Nakul Duggal, Qualcomm’s vice president of product management for automotive, told CNBC: “We certainly expect to be a key player in the autonomous space,”
The chip also means that it can work with other AV chips to improve safety. So far, the test trials will be conducted in San Diego County using Ford vehicles, but Duggal said similar tests will be conducted in Michigan, China, Germany, Italy, and Japan.
A healthy industry involves choice and competition. Although three’s a crowd, we would like to see more companies test driving AVs on the road today. That would make them into a thriving industry. The dangers of having two or three companies competing in a single industry are well known, whether we look at the telecommunication world or the mass media landscape. So who else is picking up the AV challenge?
Sign up for daily news updates from CleanTechnica on email. Or follow us on Google News!
Have a tip for CleanTechnica, want to advertise, or want to suggest a guest for our CleanTech Talk podcast? Contact us here.
Former Tesla Battery Expert Leading Lyten Into New Lithium-Sulfur Battery Era — Podcast:

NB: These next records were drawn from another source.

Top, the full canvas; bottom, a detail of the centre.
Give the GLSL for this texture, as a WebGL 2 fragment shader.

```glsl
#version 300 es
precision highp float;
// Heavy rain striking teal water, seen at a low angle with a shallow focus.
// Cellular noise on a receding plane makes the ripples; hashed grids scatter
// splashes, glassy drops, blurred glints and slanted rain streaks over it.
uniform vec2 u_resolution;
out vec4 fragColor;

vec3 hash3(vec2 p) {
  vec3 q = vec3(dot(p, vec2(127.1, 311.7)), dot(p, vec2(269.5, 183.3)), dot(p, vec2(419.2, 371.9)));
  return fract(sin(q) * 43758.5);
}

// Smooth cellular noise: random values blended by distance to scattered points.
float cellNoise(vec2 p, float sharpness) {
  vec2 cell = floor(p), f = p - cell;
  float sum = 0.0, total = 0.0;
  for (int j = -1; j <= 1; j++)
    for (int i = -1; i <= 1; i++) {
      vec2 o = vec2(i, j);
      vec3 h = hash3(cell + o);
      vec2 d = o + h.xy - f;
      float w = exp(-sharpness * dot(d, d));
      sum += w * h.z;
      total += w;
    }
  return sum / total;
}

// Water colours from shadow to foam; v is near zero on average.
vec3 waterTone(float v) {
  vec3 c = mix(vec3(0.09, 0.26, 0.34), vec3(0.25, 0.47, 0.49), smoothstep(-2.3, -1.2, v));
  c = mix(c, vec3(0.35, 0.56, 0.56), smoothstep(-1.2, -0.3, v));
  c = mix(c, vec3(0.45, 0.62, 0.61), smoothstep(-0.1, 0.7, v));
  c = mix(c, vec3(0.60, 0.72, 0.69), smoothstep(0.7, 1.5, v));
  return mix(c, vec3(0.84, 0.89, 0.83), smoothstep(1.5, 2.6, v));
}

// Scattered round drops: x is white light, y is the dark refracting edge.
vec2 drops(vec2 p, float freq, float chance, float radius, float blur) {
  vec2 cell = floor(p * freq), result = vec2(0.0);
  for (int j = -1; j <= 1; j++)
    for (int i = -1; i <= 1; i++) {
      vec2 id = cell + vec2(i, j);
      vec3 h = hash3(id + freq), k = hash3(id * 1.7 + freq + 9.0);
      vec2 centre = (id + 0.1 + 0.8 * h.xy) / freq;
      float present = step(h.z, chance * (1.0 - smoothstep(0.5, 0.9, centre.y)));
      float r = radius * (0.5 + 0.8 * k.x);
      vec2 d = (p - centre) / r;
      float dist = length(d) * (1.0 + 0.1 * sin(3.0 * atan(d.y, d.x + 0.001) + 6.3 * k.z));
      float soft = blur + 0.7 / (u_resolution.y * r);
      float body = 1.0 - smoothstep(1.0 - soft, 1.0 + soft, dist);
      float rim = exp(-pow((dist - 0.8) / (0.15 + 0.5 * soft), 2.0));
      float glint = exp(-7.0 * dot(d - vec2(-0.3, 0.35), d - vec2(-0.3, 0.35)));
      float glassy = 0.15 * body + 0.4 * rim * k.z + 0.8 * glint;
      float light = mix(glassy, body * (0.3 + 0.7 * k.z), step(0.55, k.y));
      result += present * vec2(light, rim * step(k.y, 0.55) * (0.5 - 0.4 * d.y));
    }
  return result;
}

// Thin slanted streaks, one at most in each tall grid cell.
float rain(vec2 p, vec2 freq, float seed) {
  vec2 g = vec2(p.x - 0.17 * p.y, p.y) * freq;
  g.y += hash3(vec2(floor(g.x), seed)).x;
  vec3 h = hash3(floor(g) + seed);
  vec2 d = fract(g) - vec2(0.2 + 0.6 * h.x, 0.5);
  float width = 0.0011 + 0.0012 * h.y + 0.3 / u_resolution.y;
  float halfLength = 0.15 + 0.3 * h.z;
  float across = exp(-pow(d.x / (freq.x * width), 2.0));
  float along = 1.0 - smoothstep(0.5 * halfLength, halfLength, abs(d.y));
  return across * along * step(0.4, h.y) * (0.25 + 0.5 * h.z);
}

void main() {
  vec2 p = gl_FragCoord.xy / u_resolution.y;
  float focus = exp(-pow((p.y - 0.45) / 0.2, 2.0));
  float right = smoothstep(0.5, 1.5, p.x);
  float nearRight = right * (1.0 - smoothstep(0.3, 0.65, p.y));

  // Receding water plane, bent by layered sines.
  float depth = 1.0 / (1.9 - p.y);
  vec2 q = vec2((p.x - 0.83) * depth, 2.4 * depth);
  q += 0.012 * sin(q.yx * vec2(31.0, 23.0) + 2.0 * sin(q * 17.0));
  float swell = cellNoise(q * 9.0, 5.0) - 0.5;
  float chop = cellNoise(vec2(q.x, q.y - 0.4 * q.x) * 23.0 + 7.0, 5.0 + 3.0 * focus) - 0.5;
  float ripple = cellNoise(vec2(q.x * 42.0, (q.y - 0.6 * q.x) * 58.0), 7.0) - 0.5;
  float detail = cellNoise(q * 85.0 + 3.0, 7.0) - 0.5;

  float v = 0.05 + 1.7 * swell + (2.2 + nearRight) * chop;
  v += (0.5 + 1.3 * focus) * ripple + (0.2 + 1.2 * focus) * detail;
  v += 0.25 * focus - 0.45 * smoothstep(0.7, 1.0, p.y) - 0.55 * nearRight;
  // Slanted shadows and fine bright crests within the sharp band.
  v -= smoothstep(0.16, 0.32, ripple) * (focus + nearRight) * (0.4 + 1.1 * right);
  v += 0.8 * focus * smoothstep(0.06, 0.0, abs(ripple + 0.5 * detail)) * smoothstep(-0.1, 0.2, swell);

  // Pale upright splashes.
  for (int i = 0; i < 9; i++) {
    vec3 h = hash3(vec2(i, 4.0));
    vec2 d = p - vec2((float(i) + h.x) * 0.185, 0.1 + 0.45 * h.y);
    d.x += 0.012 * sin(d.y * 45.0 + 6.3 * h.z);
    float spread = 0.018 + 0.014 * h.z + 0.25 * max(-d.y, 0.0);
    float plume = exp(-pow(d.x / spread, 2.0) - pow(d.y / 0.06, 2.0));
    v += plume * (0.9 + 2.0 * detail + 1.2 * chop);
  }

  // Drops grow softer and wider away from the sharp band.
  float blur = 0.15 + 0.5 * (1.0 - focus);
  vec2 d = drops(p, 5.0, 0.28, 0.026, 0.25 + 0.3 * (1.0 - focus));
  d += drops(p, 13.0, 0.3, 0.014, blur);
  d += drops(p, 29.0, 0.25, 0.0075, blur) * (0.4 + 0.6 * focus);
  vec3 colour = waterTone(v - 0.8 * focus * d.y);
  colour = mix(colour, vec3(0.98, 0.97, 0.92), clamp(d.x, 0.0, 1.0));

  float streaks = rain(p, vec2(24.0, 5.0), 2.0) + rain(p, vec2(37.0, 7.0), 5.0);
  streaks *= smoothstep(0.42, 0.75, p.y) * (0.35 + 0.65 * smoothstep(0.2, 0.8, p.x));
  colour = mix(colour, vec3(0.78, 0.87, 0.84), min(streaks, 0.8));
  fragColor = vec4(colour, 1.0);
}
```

I don't like paywalls. You don't like paywalls. Who likes paywalls? Here at CleanTechnica, we implemented a limited paywall for a while, but it always felt wrong — and it was always tough to decide what we should put behind there. In theory, your most exclusive and best content goes behind a paywall. But then fewer people read it! We just don't like paywalls, and so we've decided to ditch ours. Unfortunately, the media business is still a tough, cut-throat business with tiny margins. It's a never-ending Olympic challenge to stay above water or even perhaps — gasp — grow. So ...